- Historically, this time was set aside for people to prepare join (or, in many cases, rejoin) the church, which they would do on Easter Sunday.
- To prepare for that really, really joyous day (membership/baptism or restoration), people would take the season of Lent to reflect on the areas of their lives that are in some way “sideways” or somehow out of whack.
- To address these areas (or in many cases, to help identify them in the first place), it’s helpful to quiet down, to give up some parts of our lives (called “fasting”). Sometimes these things are luxuries (chocolate was always popular in my house growing up), but sometimes we give up—or at least significantly limit—every day parts of our lives too:
- Another way to “surrender” during Lent is to just drastically reduce the amount of food we eat. The idea is to “waken” our spiritual senses by heightening our hunger (literal or otherwise). Sundays are considered “feast days”, meaning you can have the thing or activity on that day, but during the week, you should strive to keep your fast.
This isn’t about a performance. In fact, the most effect Lenten practices are kept secret.
It’s about shaking (or shocking?) ourselves out of our comfortable, anesthesized existence to face (and maybe begin to deal with) things that are wrecking our lives. We fast because most of the time these things are hidden from our face, and we need something to wake us up.
Like being hungry.
Or not watching TV (including Netflix, etc.).
A Few Suggestions:
- Try it. Prayerfully consider giving something for 40 days and just see what happens.

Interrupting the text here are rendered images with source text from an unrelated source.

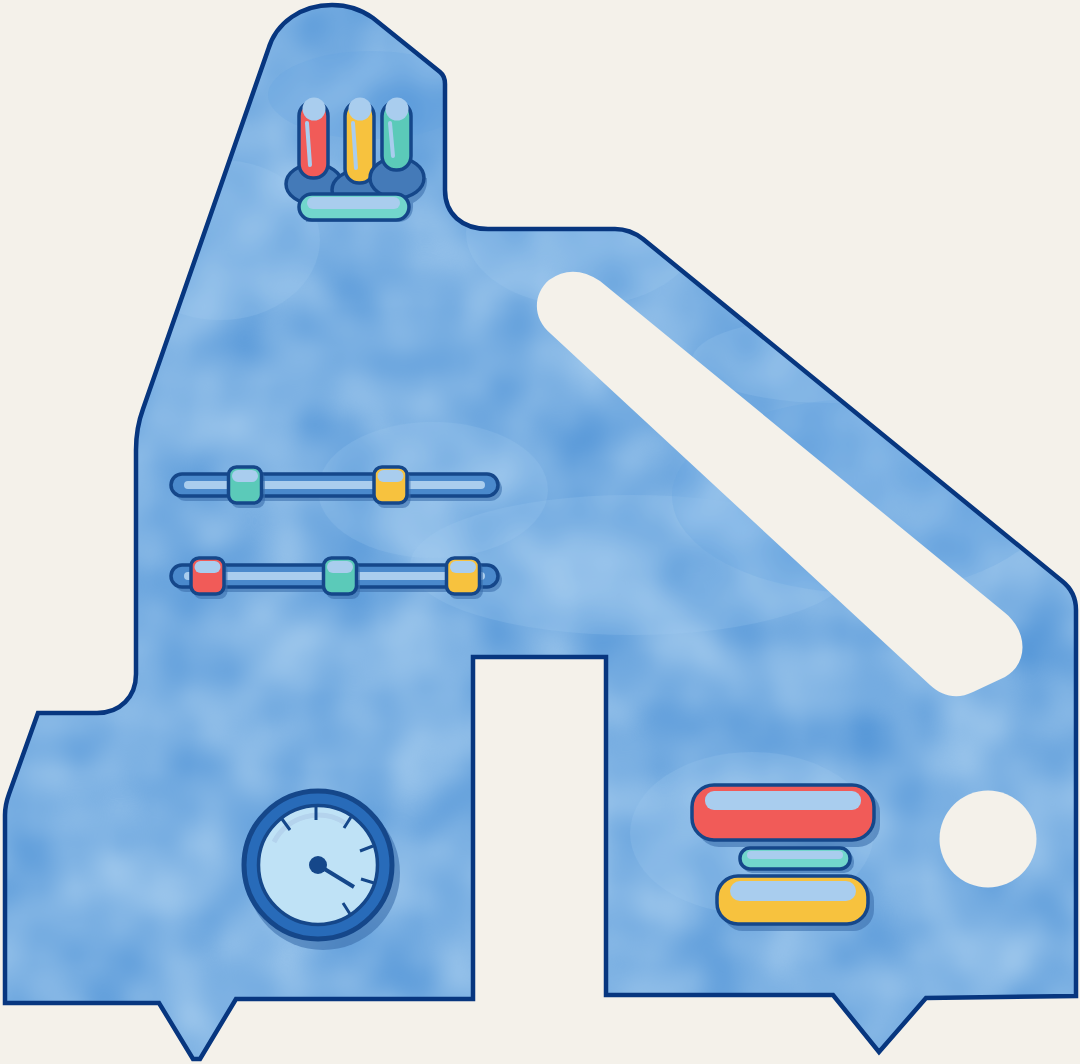
<!DOCTYPE html>
<html lang="en">
<head>
<meta charset="utf-8">
<title>Control panel</title>
<style>
:root {
  --cream: #f4f1ea;
  --outline: #07367f;
  --line: #15478a;
  --panel: #7bb0e3;
  --mist: #a5cef0;
  --deep: #5f9fdd;
  --shine: #a9cdee;
  --track: #4a89cc;
  --socket: #447ab8;
  --ring: #286bb9;
  --dial: #bfe2f6;
  --red: #f15b58;
  --yellow: #f7c23e;
  --green: #5bcab9;
  --mint: #72d6cc;
  --shadow: #3d70ae;
}
html, body { margin: 0; background: var(--cream); overflow: hidden; }
svg { display: block; width: 1080px; height: 1064px; }
.red { fill: var(--red); }
.yellow { fill: var(--yellow); }
.green { fill: var(--green); }
.mint { fill: var(--mint); }
.cut { fill: var(--cream); }
.mist { fill: var(--mist); opacity: .2; }
.deep { fill: var(--deep); opacity: .22; }
.part { stroke: var(--line); stroke-width: 3.5; }
.shine { fill: var(--shine); }
.shadow { fill: var(--shadow); opacity: .6; }
.glint { stroke: var(--shine); stroke-width: 4; stroke-linecap: round; }
.ticks { stroke: var(--line); stroke-width: 3; fill: none; }
</style>
</head>
<body>
<svg viewBox="0 0 1080 1064" role="img" aria-label="Blue control panel with levers, sliders, a gauge and buttons">
  <defs>
    <path id="body" d="M268 50 C276 22 302 5 332 5 Q355 5 373 18 L440 72 Q445 76 445 84 V190 C445 214 462 229 488 229 H615 Q630 229 643 239 L1062 581 Q1076 592 1076 610 V996 L926 998 L879 1052 L833 995 H606 V657 H473 V999 H236 L200 1059 H193 L159 1003 H5 V815 Q5 805 9 794 L38 713 H97 C120 713 136 697 136 674 V450 Q136 428 143 409 Z"/>
    <clipPath id="body-clip"><use href="#body"/></clipPath>
    <filter id="watercolour" x="0" y="0" width="1080" height="1064" filterUnits="userSpaceOnUse" color-interpolation-filters="sRGB">
      <feTurbulence type="fractalNoise" baseFrequency=".013" numOctaves="2" seed="8"/>
      <feColorMatrix values=".36 0 0 0 .31  .24 0 0 0 .575  .1 0 0 0 .84  0 0 0 0 1"/>
    </filter>
    <g id="knob">
      <rect class="shadow" x="-14" y="-14" width="34" height="37" rx="8"/>
      <rect class="part" x="-16.5" y="-18" width="33" height="36" rx="8"/>
      <rect class="shine" x="-13" y="-15" width="26" height="12" rx="6"/>
    </g>
    <g id="rail">
      <rect class="shadow" x="174" y="-8" width="328" height="24" rx="12"/>
      <rect class="part" x="171" y="-11" width="327" height="22" rx="11" fill="var(--track)"/>
      <rect class="shine" x="184" y="-4" width="301" height="8" rx="4"/>
    </g>
  </defs>

  <rect class="cut" width="1080" height="1064"/>

  <g id="panel" clip-path="url(#body-clip)">
    <rect width="1080" height="1064" fill="var(--panel)"/>
    <rect width="1080" height="1064" filter="url(#watercolour)"/>
    <ellipse class="deep" cx="371" cy="95" rx="103" ry="44"/>
    <ellipse class="mist" cx="220" cy="240" rx="100" ry="80" opacity=".1"/>
    <ellipse class="mist" cx="582" cy="233" rx="116" ry="73"/>
    <ellipse class="mist" cx="832" cy="360" rx="140" ry="43"/>
    <ellipse class="mist" cx="433" cy="490" rx="115" ry="68"/>
    <ellipse class="mist" cx="632" cy="565" rx="222" ry="70"/>
    <ellipse class="deep" cx="862" cy="496" rx="190" ry="97"/>
    <ellipse class="mist" cx="752" cy="833" rx="122" ry="81"/>
  </g>
  <use href="#body" fill="none" stroke="var(--outline)" stroke-width="4.5"/>

  <g id="cutouts" class="cut">
    <path d="M551 334 C531 317 534 293 549 280 Q573 263 600 281 L1004 612 C1028 631 1029 663 1005 677 L973 692 C957 700 942 696 930 685 Z"/>
    <circle cx="988" cy="839" r="48.5"/>
  </g>

  <g id="levers">
    <path class="shadow" d="M290 188 Q296 205 306 205 V222 H400 Q414 220 413 203 Q428 195 427 178 Z"/>
    <g class="part" fill="var(--socket)" stroke-width="3">
      <ellipse cx="314" cy="184" rx="28" ry="20"/>
      <ellipse cx="360" cy="190" rx="28" ry="20"/>
    </g>
    <rect class="part yellow" x="345" y="102" width="29" height="81" rx="14"/>
    <ellipse class="part" cx="397" cy="178" rx="27" ry="20" fill="var(--socket)"/>
    <rect class="part red" x="299" y="102" width="29" height="76" rx="14"/>
    <rect class="part green" x="382" y="102" width="29" height="68" rx="14"/>
    <g class="shine">
      <circle cx="314" cy="109" r="11.5"/>
      <circle cx="360" cy="109" r="11.5"/>
      <circle cx="397" cy="109" r="11.5"/>
    </g>
    <path class="glint" d="M307 123 L310 165 M353 123 L356 168 M390 123 L393 156"/>
    <rect class="part mint" x="299" y="194" width="110" height="26" rx="13"/>
    <rect class="shine" x="307" y="197" width="93" height="12" rx="6"/>
  </g>

  <g id="sliders">
    <g transform="translate(0 485)">
      <use href="#rail"/>
      <use href="#knob" class="green" x="245"/>
      <use href="#knob" class="yellow" x="390.5"/>
    </g>
    <g transform="translate(0 576)">
      <use href="#rail"/>
      <use href="#knob" class="red" x="207.5"/>
      <use href="#knob" class="green" x="340"/>
      <use href="#knob" class="yellow" x="463"/>
    </g>
  </g>

  <g id="gauge">
    <circle class="shadow" cx="323" cy="873" r="77"/>
    <circle cx="318" cy="865" r="74" fill="var(--ring)" stroke="var(--line)" stroke-width="5"/>
    <circle class="part" cx="318" cy="865" r="59.5" fill="var(--dial)" stroke-width="3"/>
    <path d="M274 842 A50 50 0 0 1 345 823" fill="none" stroke="#b4d3ed" stroke-width="5"/>
    <path class="ticks" d="M282 819 L290 830 M316 807 V820 M351 817 L344 828 M373 846 L360 851 M374 883 L361 879 M350 914 L343 903"/>
    <path d="M318 865 L354 887" stroke="var(--line)" stroke-width="4"/>
    <circle cx="318" cy="865" r="9" fill="var(--line)"/>
  </g>

  <g id="buttons">
    <rect class="shadow" x="697" y="790" width="183" height="57" rx="22"/>
    <rect class="part red" x="692" y="785" width="182" height="55" rx="22"/>
    <rect class="shine" x="705" y="791" width="156" height="19" rx="9"/>
    <rect class="shadow" x="742" y="851" width="112" height="22" rx="10"/>
    <rect class="part mint" x="740" y="848" width="110" height="21" rx="10"/>
    <rect class="shine" x="747" y="851" width="96" height="8" rx="4"/>
    <rect class="shadow" x="722" y="880" width="152" height="51" rx="21"/>
    <rect class="part yellow" x="717" y="876" width="151" height="48" rx="21"/>
    <rect class="shine" x="730" y="881" width="126" height="20" rx="10"/>
  </g>
</svg>
</body>
</html>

- Share it, but not with everyone. Talk some members of your small community, but don’t necessarily broadcast it on Facebook. “Public Fasting” can feed our egos just as easily as a selfie can.
- Feast. On Sundays, reengage as an act of worship and celebration.
- Journal it. Note what God reveals to you during this time. (Note: this does not necessarily mean “blog it” (see above).
May your Lenten journey be rich.